This is an answer to the plan by the Assembly to raze the old building at Second and Franklin Streets known locally as the JAMI building.
Information found so far says it was built in 1904 and at one time was the U.S. Customs House, then later the ODD Fellows lodge and still later, of course, the present building. It ranks as one of the oldest commercial buildings in downtown Juneau. At one time it was a very handsome building, and could be so again.
Does Juneau really need to replace its historic buildings? The reason given is that parking is needed for legislative aides. Why don't they walk to work? Many, if not most, live downtown.
More parking lots are never the answer. Just as with adding roads, the more you build the more cars will come. The result gaps in buildings are like missing teeth. Just to the north of the handsome old Baranof Hotel, one of the jewels of the downtown, will be not a block of nice old places but a gap. Turn on Second and there's already a gap; a parking lot. Behind the Baranof is - a parking lot. Go up the street to the old Faulkner, Banfield law offices and what do you see?
Does Juneau, already under heavy criticism from visitors as housing far too many schlock gift shops, want to add parking lots to its image? Who wants to wander around a downtown area and look at pavement?
It was said at the Assembly meeting that it would cost around $500,000 to tear the building down. Wouldn't it make far more sense to renovate it? I understand the interior is quite handsome, which would make sense for a building built as a lodge.
Time is short, as this was sprung on even Assembly members on the morning of the meeting, but there is about two weeks for action.
When I moved here I was quite impressed with the move to research and save downtown Juneau's historic buildings. Was that simply a fad?
Is there a disconnect between wanting tourists and supplying amenities that the year-round people can enjoy? There shouldn't be. If the core area of the town is pleasant and functional, it will be enjoyed by all who come here as well as those who live here.
This is probably a useless plea. Thinking of old buildings as worn-out comes naturally to those who neither know nor care about their history.
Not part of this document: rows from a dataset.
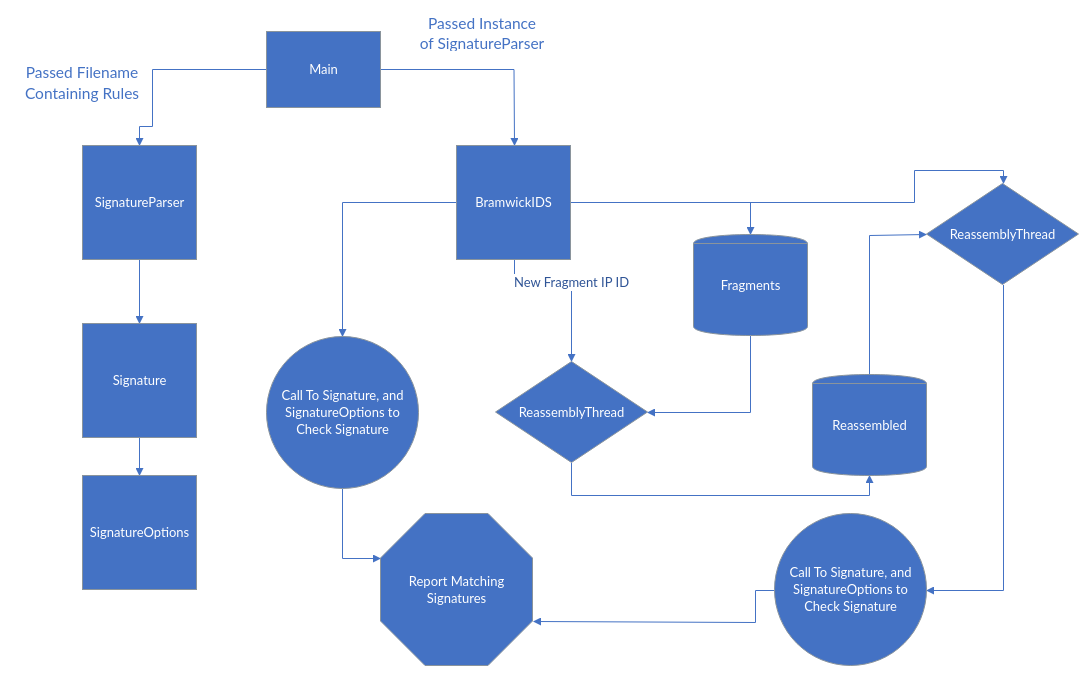
<!DOCTYPE html>
<html lang="en">
<head>
<meta charset="utf-8">
<title>Class flow diagram</title>
<style>
:root {
  --fill: #4472c4;
  --edge: #8a949c;
  --line: #4472c4;
  --label: #4472c4;
  --label-dark: #2f5496;
  --paper: #ffffff;
}
* { box-sizing: border-box; }
html, body { margin: 0; overflow: hidden; background: var(--paper); }
.diagram {
  position: relative;
  width: 1091px;
  height: 678px;
  overflow: hidden;
  font-family: Lato, sans-serif;
  font-size: 13px;
  line-height: 17px;
  background: var(--paper);
}
.connectors { position: absolute; inset: 0; fill: none; stroke: var(--line); stroke-width: 1; }
.connectors .arrow { marker-end: url(#arrowhead); }
.node {
  position: absolute;
  left: var(--x);
  top: var(--y);
  display: flex;
  align-items: center;
  justify-content: center;
  text-align: center;
  white-space: nowrap;
  color: #fff;
}
.node span { position: relative; }
.box, .circle { background: var(--fill); border: 1px solid var(--edge); }
.box { width: 115px; height: 115px; }
.box.short { height: 77px; }
.circle { width: 153px; height: 153px; border-radius: 50%; }
.diamond { width: 153px; height: 102px; }
.store { width: 115px; height: 102px; }
.octagon { width: 153px; height: 153px; }
.shape { position: absolute; inset: 0; width: 100%; height: 100%; fill: var(--fill); stroke: var(--edge); stroke-width: 1; }
.label {
  position: absolute;
  left: var(--x);
  top: var(--y);
  margin: 0;
  text-align: center;
  white-space: nowrap;
  color: var(--label);
  font-size: 15.5px;
  line-height: 20.5px;
}
.label.instance { width: 140px; height: 38px; overflow: hidden; line-height: 20px; }
.label.rules { width: 130px; }
.label.fragment {
  width: 117px;
  height: 17px;
  display: flex;
  justify-content: center;
  font-size: 13px;
  line-height: 17px;
  color: var(--label-dark);
  background: var(--paper);
}
</style>
</head>
<body>
<main class="diagram">
  <svg class="connectors" width="1091" height="678" viewBox="0 0 1091 678" aria-hidden="true">
    <defs>
      <marker id="arrowhead" markerUnits="userSpaceOnUse" markerWidth="8" markerHeight="8" refX="7" refY="4" orient="auto">
        <polygon points="0,0 8,4 0,8" fill="#4472c4" stroke="none"/>
      </marker>
      <symbol id="diamond" viewBox="0 0 153 102"><polygon points="76.5,0.5 152.5,51 76.5,101.5 0.5,51"/></symbol>
      <symbol id="store" viewBox="0 0 115 102">
        <path d="M0.5 9.5C0.5 -2.5 114.5 -2.5 114.5 9.5V92.5C114.5 104.5 0.5 104.5 0.5 92.5Z"/>
        <path d="M0.5 9.5H114.5"/>
      </symbol>
      <symbol id="octagon" viewBox="0 0 153 153"><polygon points="45,0.5 108,0.5 152.5,45 152.5,108 108,152.5 45,152.5 0.5,108 0.5,45"/></symbol>
    </defs>
    <polyline class="arrow" points="266,69.5 152.5,69.5 152.5,126.5 139.5,126.5 139.5,145"/>
    <polyline class="arrow" points="381,69.5 514,69.5 514.5,145"/>
    <polyline class="arrow" points="139.5,260 139.5,323"/>
    <polyline class="arrow" points="139.5,438 139.5,475"/>
    <polyline class="arrow" points="456,202.5 342.5,202.5 342.5,336"/>
    <polyline class="arrow" points="571,202.5 914.5,202.5 914.5,170.5 1003.5,170.5 1003.5,183"/>
    <polyline class="arrow" points="750.5,202.5 750.5,234"/>
    <polyline points="514.5,260 514.5,275"/>
    <polyline class="arrow" points="571.5,290 571.5,361"/>
    <polyline class="arrow" points="750.5,336 750.5,412.5 648,412.5"/>
    <polyline class="arrow" points="571.5,463 571.5,495.5 869.5,495.5 869.5,476"/>
    <polyline class="arrow" points="869.5,375 869.5,235.5 926,234.5"/>
    <polyline class="arrow" points="1003.5,285 1003.5,590.5 927,590.5"/>
    <polyline class="arrow" points="774,590.5 755.5,590.5 755.5,622.5 534,621.5"/>
    <polyline class="arrow" points="342.5,489 342.5,558.5 380,558.5"/>
  </svg>

  <p class="label rules" style="--x:17px;--y:62px">Passed Filename<br>Containing Rules</p>
  <p class="label instance" style="--x:412px;--y:13px">Passed Instance<br>of SignatureParser</p>
  <p class="label fragment" style="--x:513px;--y:274px">New Fragment IP ID</p>

  <div class="node box short" style="--x:266px;--y:31px"><span>Main</span></div>
  <div class="node box" style="--x:82px;--y:145px"><span>SignatureParser</span></div>
  <div class="node box" style="--x:82px;--y:323px"><span>Signature</span></div>
  <div class="node box" style="--x:82px;--y:475px"><span>SignatureOptions</span></div>
  <div class="node box" style="--x:456px;--y:145px"><span>BramwickIDS</span></div>

  <div class="node circle" style="--x:266px;--y:336px"><span>Call To Signature, and<br>SignatureOptions to<br>Check Signature</span></div>
  <div class="node circle" style="--x:774px;--y:513px"><span>Call To Signature, and<br>SignatureOptions to<br>Check Signature</span></div>

  <div class="node store" style="--x:693px;--y:234px"><svg class="shape" aria-hidden="true"><use href="#store"/></svg><span>Fragments</span></div>
  <div class="node store" style="--x:812px;--y:374px"><svg class="shape" aria-hidden="true"><use href="#store"/></svg><span>Reassembled</span></div>

  <div class="node diamond" style="--x:495px;--y:361px"><svg class="shape" aria-hidden="true"><use href="#diamond"/></svg><span>ReassemblyThread</span></div>
  <div class="node diamond" style="--x:926px;--y:183px"><svg class="shape" aria-hidden="true"><use href="#diamond"/></svg><span>ReassemblyThread</span></div>

  <div class="node octagon" style="--x:380px;--y:513px"><svg class="shape" aria-hidden="true"><use href="#octagon"/></svg><span>Report Matching<br>Signatures</span></div>
</main>
</body>
</html>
But every building that goes takes one piece of real Juneau with it. Parking lots can never replace that. A real community honors those who established it. Juneau is young enough that it could be done, but I expect there's no interest in that.